  • Characterization of Plant Ash Morphology Using Scanning Electron Microscopy (2015)
    DOCUMENT Citation Only Janene Johnston. Lara Homsey-Messer. Karla Johnston.

    Calcitic plant ashes are a ubiquitous indicator of anthropogenic activity at archaeological sites. In conducive preservation environments, ashes may form undisturbed deposits in which individual ash crystals remain intact and identifiable. Under these conditions, ashes afford a unique opportunity to better understand both the human selection of fuel as well as to investigate changes in vegetation communities in response to climate change. This study seeks to characterize ash crystal morphologies...

  • Obsessively Opacifying Obsidian: Adapting Three Dimensional Laser Scanning Techniques (2015)
    DOCUMENT Citation Only Christopher Swoger.

    Three dimensional (3D) imaging technologies are being increasingly utilized by archaeologists to improve the accuracy of material analysis. To facilitate the development of these technologies, it is crucial to determine the limits of different devices and materials. This project focused on the challenge of scanning obsidian blades with the Next Engine HD 3D Laser Scanner, a popular and inexpensive choice among researchers. The Next Engine device was used to scan six small obsidian blades from...

  • Geoarchaeology of the Bear Creek Paleoindian Site, King County, Washington: The Stratigraphic Framework (2015)
    DOCUMENT Citation Only Charles Hodges. Brandy Rinck.

    The Bear Creek site (45KI839) in Redmond, Washington, has yielded important information about Native American settlement, subsistence, and technology in the Puget Lowlands during the Late Pleistocene-Holocene transition (LPH). The depositional sequence within the site represents a well-preserved stratigraphic and archaeological record extending from the postglacial and early Holocene, and is characterized by several clearly expressed shifts in depositional environments. The high amount of...

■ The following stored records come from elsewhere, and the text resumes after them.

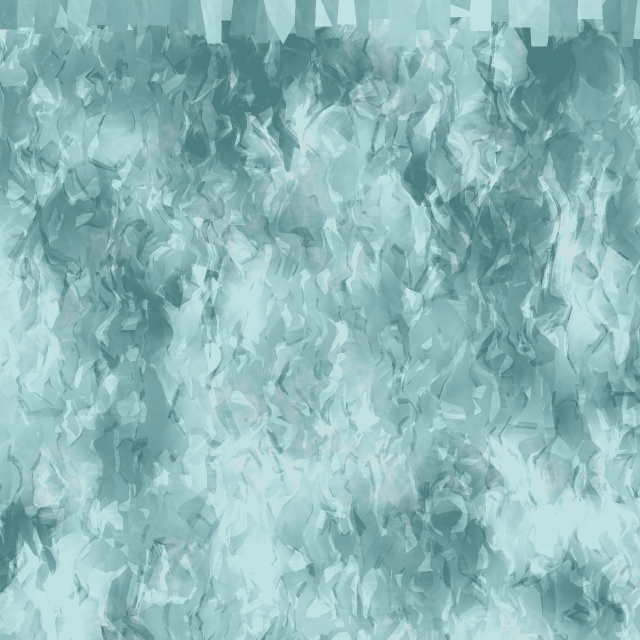
A Shadertoy shader for this texture:

```glsl
// Weathered teal glaze: soft cloudy blotches broken by small, upright, faceted flakes.

float hash(vec2 p) {
    vec3 v = fract(vec3(p.xyx) * 0.1031);
    v += dot(v, v.yzx + 33.33);
    return fract((v.x + v.y) * v.z);
}

vec2 hash2(vec2 p) {
    return vec2(hash(p), hash(p + 71.7));
}

// Smooth value noise
float noise(vec2 p) {
    vec2 i = floor(p), f = fract(p);
    f = f * f * (3.0 - 2.0 * f);
    return mix(mix(hash(i), hash(i + vec2(1, 0)), f.x),
               mix(hash(i + vec2(0, 1)), hash(i + 1.0), f.x), f.y);
}

// Value noise over flat triangles with alternating diagonals: polygonal contours
float facet(vec2 p) {
    vec2 i = floor(p), f = fract(p);
    vec2 right = vec2(1, 0);
    if (mod(i.x + i.y, 2.0) > 0.5) {
        i.x += 1.0;
        f.x = 1.0 - f.x;
        right = vec2(-1, 0);
    }
    float a = hash(i), b = hash(i + right);
    float c = hash(i + vec2(0, 1)), d = hash(i + right + vec2(0, 1));
    return f.x > f.y ? a + (b - a) * f.x + (d - b) * f.y
                     : a + (c - a) * f.y + (d - c) * f.x;
}

// Identity of the nearest jittered cell
vec2 nearestCell(vec2 p) {
    vec2 base = floor(p), best = base;
    float nearest = 9.0;
    for (int y = -1; y <= 1; y++)
    for (int x = -1; x <= 1; x++) {
        vec2 id = base + vec2(x, y);
        vec2 d = id + hash2(id) - p;
        if (dot(d, d) < nearest) {
            nearest = dot(d, d);
            best = id;
        }
    }
    return best;
}

float clouds(vec2 p) {
    return 0.64 * noise(p * vec2(11.5, 8.0) + 3.7)
         + 0.26 * noise(p * vec2(5.3, 4.1) + 31.2)
         + 0.20 * noise(p * vec2(25.0, 15.0)) - 0.55;
}

vec3 glaze(vec2 p) {
    // Angular warp makes the rims wander
    vec2 bent = p + vec2(0.030, 0.018) * (vec2(facet(p * 25.0 + 5.0), facet(p * 23.0 + 40.0)) - 0.5);
    vec2 shifted = p;
    float accent = 0.0;

    // Flakes displace the clouds; broken slivers follow their rims
    for (int i = 0; i < 5; i++) {
        float k = float(i);
        vec2 q = bent * vec2(17.0, 7.5) * (1.0 + 0.4 * k) + 19.3 * k;
        float field = facet(q);
        vec2 id = nearestCell(q * vec2(1.8, 2.6) + 7.0);
        float h = hash(id + 13.0 * k);
        vec2 push = normalize(hash2(vec2(k, 4.0)) - 0.5) * 0.034;
        shifted += (step(0.5, field) - 0.5) * push;
        shifted += (hash2(id + 31.0) - 0.5) * 0.014 * step(0.5, noise(p * 9.0 + k * 8.0));

        float sliver = step(abs(field - 0.51), 0.03 + 0.06 * h)
                     * step(0.5, hash(id + 57.0));
        float lines = hash(vec2(floor(p.y * 240.0), id.x)) - 0.5;
        accent += sliver * ((h - 0.48) * 0.62 + lines * 0.09);
    }
    float tone = 0.53 + 1.6 * clouds(shifted) + accent;

    // Straight upright wedges along the top edge
    vec2 wedge = nearestCell(vec2(p.x * 31.0, p.y * 5.0));
    float top = step(0.925 + 0.05 * hash(wedge + 3.0), p.y);
    float wedgeTone = 0.2 + 0.7 * hash(wedge + 9.0) + 0.5 * (noise(vec2(p.x * 5.0, 8.0)) - 0.4);
    tone = mix(tone, wedgeTone, 0.85 * top);

    // Fine mineral mottling
    float grain = 0.45 * noise(p * vec2(48.0, 40.0)) + 0.3 * noise(p * 105.0)
                + 0.25 * noise(p * 220.0);
    float dusty = smoothstep(0.4, 0.75, noise(p * vec2(11.0, 8.0) + 60.0)) * (1.0 - top);
    tone += (grain - 0.5) * (0.1 + 0.28 * dusty);
    tone = clamp(tone, 0.0, 1.0);

    // Deep teal to pale aqua
    vec3 color = mix(vec3(0.30, 0.49, 0.50), vec3(0.75, 0.89, 0.89), tone);
    color += vec3(0.0, 0.09, 0.12) * tone * tone * (1.0 - tone);
    float dust = dusty * smoothstep(0.45, 0.7, grain) * smoothstep(0.1, 0.6, tone);
    return color + vec3(0.03, -0.015, -0.015) * dust;
}

void mainImage(out vec4 fragColor, in vec2 fragCoord) {
    // Four samples per pixel smooth every flake edge
    vec3 sum = vec3(0.0);
    for (int i = 0; i < 4; i++) {
        vec2 offset = vec2(i & 1, i >> 1) * 0.5 - 0.25;
        sum += glaze((fragCoord + offset) / iResolution.y);
    }
    fragColor = vec4(sum / 4.0, 1.0);
}
```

  • Lithic Analysis of Late Mousterian Assemblages at Riparo Bombrini (2015)
    DOCUMENT Citation Only Rebecca D'Occhio. Julien Riel-Salvatore.

    We present a preliminary analysis of the Late Mousterian lithic assemblages from Riparo Bombrini, in Northwestern Italy. Riparo Bombrini is an important site because it contains some of the most recent Neanderthal occupations for that region. Our analysis includes both retouched pieces and unretouched debitage, focusing especially on piece dimensions; the presence, kind, and intensity of retouch; platform and termination types; as well as raw material procurement. These multiple dimensions...

  • Turning a Blind Eye: Thoughts on an Archaeology of Disability (2015)
    DOCUMENT Citation Only Linda Ziegenbein.

    Since the 1990s, archaeologists have increasingly become interested in teasing apart the varied experiences of the past. Feminist and critical race frameworks have forced a reconsideration of the stories that have been told and whose viewpoints have been privileged in historical interpretation. One area that remains undertheorized and poorly understood across the discipline is the role impairment has played and its effect on people and society. This paper considers what an archaeology of...